• Excerpted records:

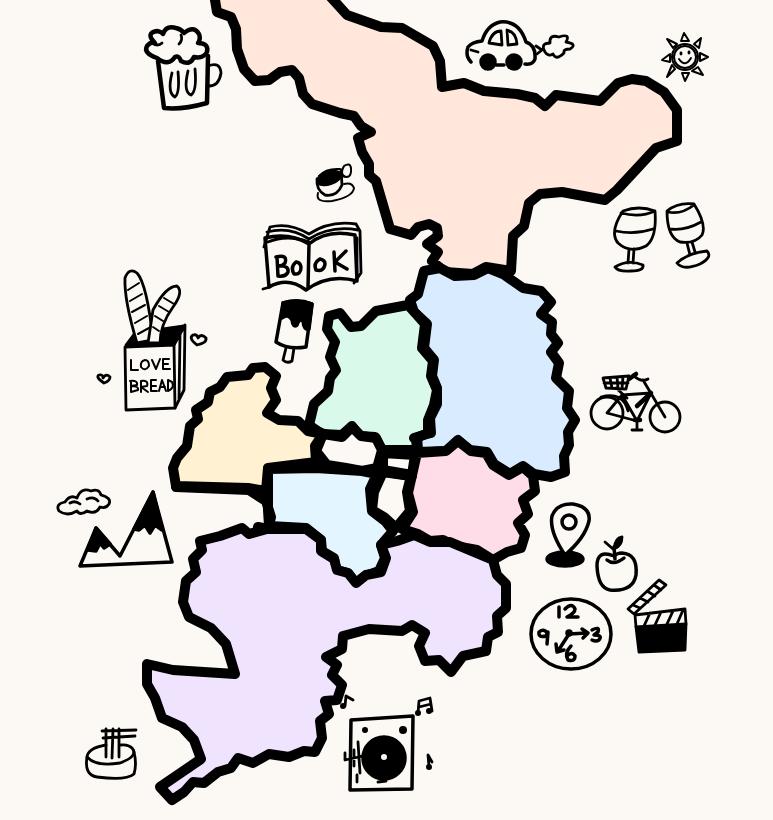
<!DOCTYPE html>
<html lang="en">
<head>
<meta charset="utf-8">
<title>Doodle district map</title>
<style>
:root{--paper:#fcf9f4;--ink:#000;--peach:#ffe7db;--blue:#d9ebfe;--mint:#d9faea;--cream:#fff1d2;--sky:#e3f5ff;--pink:#ffdde8;--lilac:#f0e3fe}
html,body{margin:0;background:var(--paper);overflow:hidden}
svg{display:block;width:773px;height:820px}
.districts{stroke:var(--ink);stroke-width:10;stroke-linejoin:round;stroke-linecap:round}
.peach{fill:var(--peach)}.blue{fill:var(--blue)}.mint{fill:var(--mint)}.cream{fill:var(--cream)}
.sky{fill:var(--sky)}.pink{fill:var(--pink)}.lilac{fill:var(--lilac)}.blank{fill:var(--paper)}
.doodles{fill:none;stroke:var(--ink);stroke-width:3.5;stroke-linejoin:round;stroke-linecap:round}
.thin{stroke-width:2}.mid{stroke-width:2.8}.bold{stroke-width:4.5}
.solid{fill:var(--ink)}.paper{fill:var(--paper)}
</style>
</head>
<body>
<svg viewBox="0 0 773 820" role="img" aria-label="Hand-drawn map of coloured districts surrounded by doodles">
<rect class="blank" width="773" height="820"/>

<g class="districts">
  <path class="peach" d="M214 -6L217 12L231 17L236 29L237 49L244 69L255 81L269 80L280 72L292 70L299 78L303 94L312 104L340 113L354 116L361 126L371 132L358 138L362 152L369 164L369 175L376 181L383 205L390 229L411 235L418 227L429 224L437 228L438 236L427 244L438 252L432 261L445 272L473 274L486 267L511 271L513 236L524 226L529 203L540 194L562 192L605 200L617 190L656 148L677 141L677 110L664 92L646 81L632 79L618 83L600 101L556 95L545 106L535 98L517 94L484 91L464 83L442 87L440 61L433 46L402 28L381 27L347 15L328 -6Z"/>
  <path class="blue" d="M424 271L440 268L455 276L474 275L488 268L503 274L523 288L541 291L551 302L541 314L552 322L551 334L558 343L551 352L559 363L556 378L569 391L567 408L575 420L568 432L569 445L564 456L565 472L551 477L534 474L523 466L510 474L494 464L487 452L470 450L458 440L446 451L418 452L417 434L431 433L430 418L437 404L437 388L432 376L434 360L424 348L427 324L414 312L410 300L418 294Z"/>
  <path class="mint" d="M408 305L417 315L425 324L422 348L433 361L431 376L437 390L434 405L428 420L428 433L416 438L417 450L382 450L375 437L360 436L352 426L342 435L322 434L309 425L314 404L328 391L330 378L336 370L330 357L335 342L327 329L329 316L340 313L351 327L361 326L376 311Z"/>
  <path class="cream" d="M316 462L268 468L266 491L248 488L176 486L173 468L177 458L187 446L190 426L198 419L196 410L208 402L210 392L220 387L227 377L248 375L253 368L265 367L276 376L271 388L276 400L267 413L279 420L298 421L308 431L323 434L315 446Z"/>
  <path class="blank" d="M323 434L342 437L352 427L361 436L376 438L382 450L377 468L362 471L346 468L327 465L316 451Z"/>
  <path class="blank" d="M383 453L415 455L412 475L383 470Z"/>
  <path class="blank" d="M383 472L411 476L407 492L410 511L396 528L384 517L372 510L374 492Z"/>
  <path class="pink" d="M417 453L446 451L458 441L471 451L486 453L493 465L509 475L523 467L533 476L535 491L523 500L528 514L518 523L525 535L521 548L507 552L493 560L477 550L455 546L443 540L430 541L418 534L402 529L413 512L408 493Z"/>
  <path class="sky" d="M268 469L316 468L362 471L377 474L370 489L372 511L385 521L393 531L381 545L385 558L379 571L366 576L356 584L348 573L336 570L334 558L322 551L321 540L306 528L269 526L268 510Z"/>
  <path class="lilac" d="M267 529L306 529L321 540L321 551L334 559L337 570L348 573L356 583L366 575L381 572L386 558L381 545L397 541L414 535L430 542L450 542L493 560L497 575L506 584L506 608L497 616L498 632L488 637L486 651L463 656L451 672L439 660L425 661L419 646L425 633L412 625L402 631L369 629L343 636L342 649L326 657L337 665L332 675L342 685L337 700L325 701L329 714L320 721L322 738L315 752L304 751L289 757L269 754L253 763L238 758L231 768L218 772L204 783L193 782L184 792L172 800L160 787L201 759L194 740L182 727L162 718L155 698L147 684L147 664L173 670L235 674L226 644L211 628L189 617L183 602L186 581L196 572L193 559L202 550L200 541L220 536L242 528L249 534Z"/>
  <path fill="none" d="M176 487L249 490L266 501L271 517L268 529L258 527M266 491V501M310 428L324 434M383 451L417 452M381 471L412 476M430 433L414 438"/>
</g>

<g class="doodles">
  <g class="beer bold">
    <path d="M158 61L164 108Q182 110 207 103L208 56"/>
    <path class="mid" d="M208 66Q220 61 221 73Q219 86 209 86"/>
    <path class="paper" d="M157 58Q143 53 147 46Q151 41 155 43Q145 33 157 31Q162 32 163 34Q166 25 176 28Q181 29 184 33Q194 25 199 34Q201 39 198 43Q209 43 207 52Q203 59 194 57Q190 66 181 61Q179 55 175 57Q168 67 157 58Z"/>
    <path class="mid" d="M172 73Q167 93 175 97Q180 93 178 72M188 71Q183 92 191 95Q197 91 195 69M152 43Q158 47 162 43M181 35Q183 40 179 44"/>
  </g>

  <g class="car">
    <path d="M471 62Q465 56 468 47Q472 42 482 41Q487 25 500 22Q519 20 526 42Q536 45 535 59Q533 65 525 64M496 65H504"/>
    <path class="mid" d="M489 43Q492 31 501 31L502 45ZM507 30Q516 32 517 44L508 45ZM471 50L478 52"/>
    <circle class="solid" cx="488" cy="62" r="7"/><circle class="solid" cx="514" cy="62" r="7"/>
    <path class="mid" d="M536 46L542 50L537 54M545 52Q540 43 550 43Q549 34 559 37Q571 33 566 42Q578 44 570 49Q563 49 564 53Q556 61 553 54Q548 57 545 52Z"/>
  </g>

  <g class="sun thin">
    <circle cx="685" cy="57" r="13"/><circle cx="685" cy="57" r="11"/>
    <path d="M681 41L684 33L689 41ZM694 44L701 38L699 48ZM700 53L708 57L700 61ZM698 67L703 75L692 71ZM682 73L685 81L689 73ZM675 69L667 77L672 65ZM670 54L662 60L670 62ZM673 48L667 39L677 44Z"/>
    <path d="M679 59Q685 68 691 58"/><path class="mid" d="M681 53V54M689 52V53"/>
  </g>

  <g class="coffee mid">
    <path d="M317 179Q316 190 325 195Q337 197 342 185L341 170"/>
    <ellipse class="solid" cx="329" cy="178" rx="12" ry="6" transform="rotate(-18 329 178)"/>
    <path class="thin" d="M319 176Q326 168 340 169M342 176Q352 180 351 168Q350 162 344 166Q339 175 346 177M318 193Q315 203 332 201Q353 197 354 188Q352 182 344 184"/>
  </g>

  <g class="book">
    <path d="M265 238L269 287Q288 276 306 290Q329 273 357 281L355 235Q327 229 309 244Q289 232 265 238ZM309 244L308 288"/>
    <path class="mid" d="M264 247L270 227Q289 222 309 234Q330 220 356 224L360 231L361 273L354 283M267 232Q290 226 309 239Q331 225 358 230M263 289L270 287M357 238V278M268 242Q287 234 309 242"/>
    <g class="book-lettering" role="img" aria-label="BOOK">
      <path d="M277 257L278 276M276 257Q288 254 285 263Q283 266 278 266Q289 265 288 272Q286 277 278 276M296 262Q290 267 294 274Q301 275 301 267Q300 262 296 262M320 259Q313 263 316 270Q324 272 325 264Q325 260 320 259M334 252L335 271M346 251L335 262L347 269"/>
    </g>
  </g>

  <g class="wine mid">
    <path d="M623 211Q639 205 655 211Q657 238 646 246Q630 254 618 243Q609 232 623 211ZM621 213Q640 218 655 211M616 231Q635 235 653 229M629 249L628 263M634 249L633 263M615 267Q628 259 643 265Q644 271 631 271Q618 272 615 267Z"/>
    <path d="M667 211Q678 202 694 204Q707 225 702 235Q695 244 680 242Q667 237 667 211ZM668 212Q681 215 694 205M670 229Q685 231 701 222M687 243L690 255M692 242L695 252M677 263Q688 253 707 251Q713 257 700 264Q683 271 677 263Z"/>
  </g>

  <g class="bread mid">
    <path class="solid" d="M126 345L135 333L184 326L174 344Z"/>
    <path class="paper" d="M137 343Q124 300 125 278Q129 267 137 273Q147 284 153 340Z"/>
    <path class="paper" d="M148 343L153 310Q166 286 177 286Q184 292 173 307Q160 325 160 343Z"/>
    <path class="thin" d="M128 290L139 283M130 301L142 294M132 312L145 305M135 323L147 316M138 334L149 328M164 298L174 304M159 306L169 312M155 316L163 321M153 327L159 331"/>
    <path class="paper" d="M125 347L174 345L175 408L126 410Z"/>
    <path d="M174 345L185 325L184 390L175 408M180 335L179 399"/>
    <g class="bread-lettering thin" role="img" aria-label="LOVE BREAD">
      <path d="M131 360V370H138M145 360Q140 361 141 367Q145 372 149 366Q149 360 145 360M152 360L156 369L160 359M169 359H163V369H170M163 364H168M131 381V392M130 381Q138 380 137 385L131 386Q139 386 138 390L131 392M141 392V381Q149 380 147 386L141 387L148 392M156 380H151V391H157M151 386H156M159 391L162 380L166 391M160 387H165M168 380V391Q175 388 172 382Z"/>
    </g>
    <path d="M197 345Q188 338 193 335Q197 334 198 338Q201 333 206 338Q207 343 197 345ZM104 383Q95 377 99 375Q103 374 103 378Q106 373 110 377Q110 381 104 383Z"/>
  </g>

  <g class="ice-pop">
    <path d="M283 303Q298 298 312 304L306 347Q288 350 276 342Z"/>
    <path class="solid" d="M283 303Q298 299 312 304L309 329Q304 331 303 321Q299 318 297 325Q293 328 292 320Q288 313 282 318Z"/>
    <path class="mid" d="M286 348L283 360Q287 364 292 361L294 348"/>
  </g>

  <g class="bicycle mid">
    <circle cx="607" cy="413" r="16"/><circle cx="665" cy="417" r="15"/>
    <path d="M607 413L622 395L637 421L607 413M622 395L651 393L637 421M616 388L627 398M643 380L665 417M633 375Q641 383 648 379M603 378L629 376L626 389L606 388ZM604 383H628M610 378L612 388M617 377L618 388M623 377L622 388M601 397Q623 391 628 411M637 421V430M632 430H642"/>
    <path class="bold" d="M629 379L636 374M637 406L651 393M635 420H640"/>
  </g>

  <g class="mountains">
    <path class="mid" d="M59 511Q55 504 65 502Q70 494 77 498Q81 487 91 491Q99 488 101 495Q112 498 109 504Q106 509 100 507Q96 515 87 511Q80 516 77 511Q67 517 59 511ZM70 503Q75 500 80 504M87 499Q94 496 98 501"/>
    <path d="M80 566L96 528L120 556L153 492L172 562Z"/>
    <path class="solid" d="M96 528L110 544L104 548L100 543L96 551L88 550ZM153 492L162 530L155 525L150 533L145 525L139 530L134 529Z"/>
  </g>

  <g class="pin">
    <ellipse class="solid" cx="565" cy="559" rx="18" ry="7"/>
    <path class="paper" d="M565 555Q549 531 552 516Q557 503 573 504Q591 507 589 521Q585 538 565 555Z"/>
    <circle cx="569" cy="522" r="7"/>
  </g>

  <g class="apple">
    <path d="M614 556Q597 549 597 566Q598 588 610 590Q633 592 636 575Q638 554 622 553Q617 553 614 556ZM607 560Q614 566 624 558"/>
    <path d="M615 559L614 547"/><path class="solid mid" d="M614 549Q615 538 622 537Q622 546 614 549ZM613 549L605 542"/>
  </g>

  <g class="clock">
    <ellipse cx="571" cy="634" rx="40" ry="35"/>
    <g role="img" aria-label="12, 3, 6, 9">
      <path d="M559 607V617M565 609Q572 602 575 609Q575 613 567 617H578M592 630Q600 626 598 632L594 635Q603 635 599 640Q596 642 592 640M571 646Q564 653 568 660Q575 662 575 656Q572 651 567 656M547 633Q544 628 539 632Q538 638 546 636L548 632L547 644"/>
    </g>
    <path d="M569 634L587 633M582 629L588 633L583 638M569 634L558 651M556 644L557 652L564 650"/><circle cx="569" cy="633" r="2"/>
  </g>

  <g class="clapperboard mid">
    <path class="solid" d="M636 627L686 624L685 650L639 652Z"/>
    <path d="M636 627L635 615L685 609L686 624M644 626L650 613M655 625L661 612M667 624L673 611M677 624L683 610M634 614L628 609L659 580L666 585ZM633 605L640 608M640 598L648 602M647 591L655 596M654 585L661 590"/>
  </g>

  <g class="noodles mid">
    <path d="M87 757Q84 775 97 777Q126 781 134 774Q137 764 134 752"/>
    <path d="M106 745Q88 748 87 757Q96 767 120 763Q139 756 132 748Q128 744 121 745"/>
    <path d="M102 731L136 730M103 738L135 736M106 729V757M113 729L112 758M119 729V757"/>
  </g>

  <g class="record-player">
    <path d="M351 720Q382 718 413 716L412 789L350 790Z"/>
    <circle class="solid" cx="384" cy="758" r="21"/>
    <circle class="paper thin" cx="384" cy="757" r="4"/>
    <circle class="solid thin" cx="365" cy="730" r="2"/><circle class="solid thin" cx="403" cy="730" r="3"/>
    <path class="mid" d="M358 742L360 773M345 753V760L363 756M354 750V766M357 775V782M378 782L386 781"/>
  </g>
  <g class="music-notes mid">
    <path d="M345 706L346 696L353 700M418 713L419 701L430 698L432 711M419 707L431 704M429 766L428 755L432 762"/>
    <g class="solid thin"><circle cx="343" cy="706" r="2"/><circle cx="418" cy="713" r="2"/><circle cx="429" cy="711" r="2"/><circle cx="429" cy="767" r="2"/></g>
  </g>
</g>
</svg>
</body>
</html>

• Task description:
Copy word for word every line from the start of the material through the line holding "271L440 268L455 276L474". The pictures are not part of the copy.

• Exercise output:
<!DOCTYPE html>
<html lang="en">
<head>
<meta charset="utf-8">
<title>Doodle district map</title>
<style>
:root{--paper:#fcf9f4;--ink:#000;--peach:#ffe7db;--blue:#d9ebfe;--mint:#d9faea;--cream:#fff1d2;--sky:#e3f5ff;--pink:#ffdde8;--lilac:#f0e3fe}
html,body{margin:0;background:var(--paper);overflow:hidden}
svg{display:block;width:773px;height:820px}
.districts{stroke:var(--ink);stroke-width:10;stroke-linejoin:round;stroke-linecap:round}
.peach{fill:var(--peach)}.blue{fill:var(--blue)}.mint{fill:var(--mint)}.cream{fill:var(--cream)}
.sky{fill:var(--sky)}.pink{fill:var(--pink)}.lilac{fill:var(--lilac)}.blank{fill:var(--paper)}
.doodles{fill:none;stroke:var(--ink);stroke-width:3.5;stroke-linejoin:round;stroke-linecap:round}
.thin{stroke-width:2}.mid{stroke-width:2.8}.bold{stroke-width:4.5}
.solid{fill:var(--ink)}.paper{fill:var(--paper)}
</style>
</head>
<body>
<svg viewBox="0 0 773 820" role="img" aria-label="Hand-drawn map of coloured districts surrounded by doodles">
<rect class="blank" width="773" height="820"/>

<g class="districts">
  <path class="peach" d="M214 -6L217 12L231 17L236 29L237 49L244 69L255 81L269 80L280 72L292 70L299 78L303 94L312 104L340 113L354 116L361 126L371 132L358 138L362 152L369 164L369 175L376 181L383 205L390 229L411 235L418 227L429 224L437 228L438 236L427 244L438 252L432 261L445 272L473 274L486 267L511 271L513 236L524 226L529 203L540 194L562 192L605 200L617 190L656 148L677 141L677 110L664 92L646 81L632 79L618 83L600 101L556 95L545 106L535 98L517 94L484 91L464 83L442 87L440 61L433 46L402 28L381 27L347 15L328 -6Z"/>
  <path class="blue" d="M424 271L440 268L455 276L474 275L488 268L503 274L523 288L541 291L551 302L541 314L552 322L551 334L558 343L551 352L559 363L556 378L569 391L567 408L575 420L568 432L569 445L564 456L565 472L551 477L534 474L523 466L510 474L494 464L487 452L470 450L458 440L446 451L418 452L417 434L431 433L430 418L437 404L437 388L432 376L434 360L424 348L427 324L414 312L410 300L418 294Z"/>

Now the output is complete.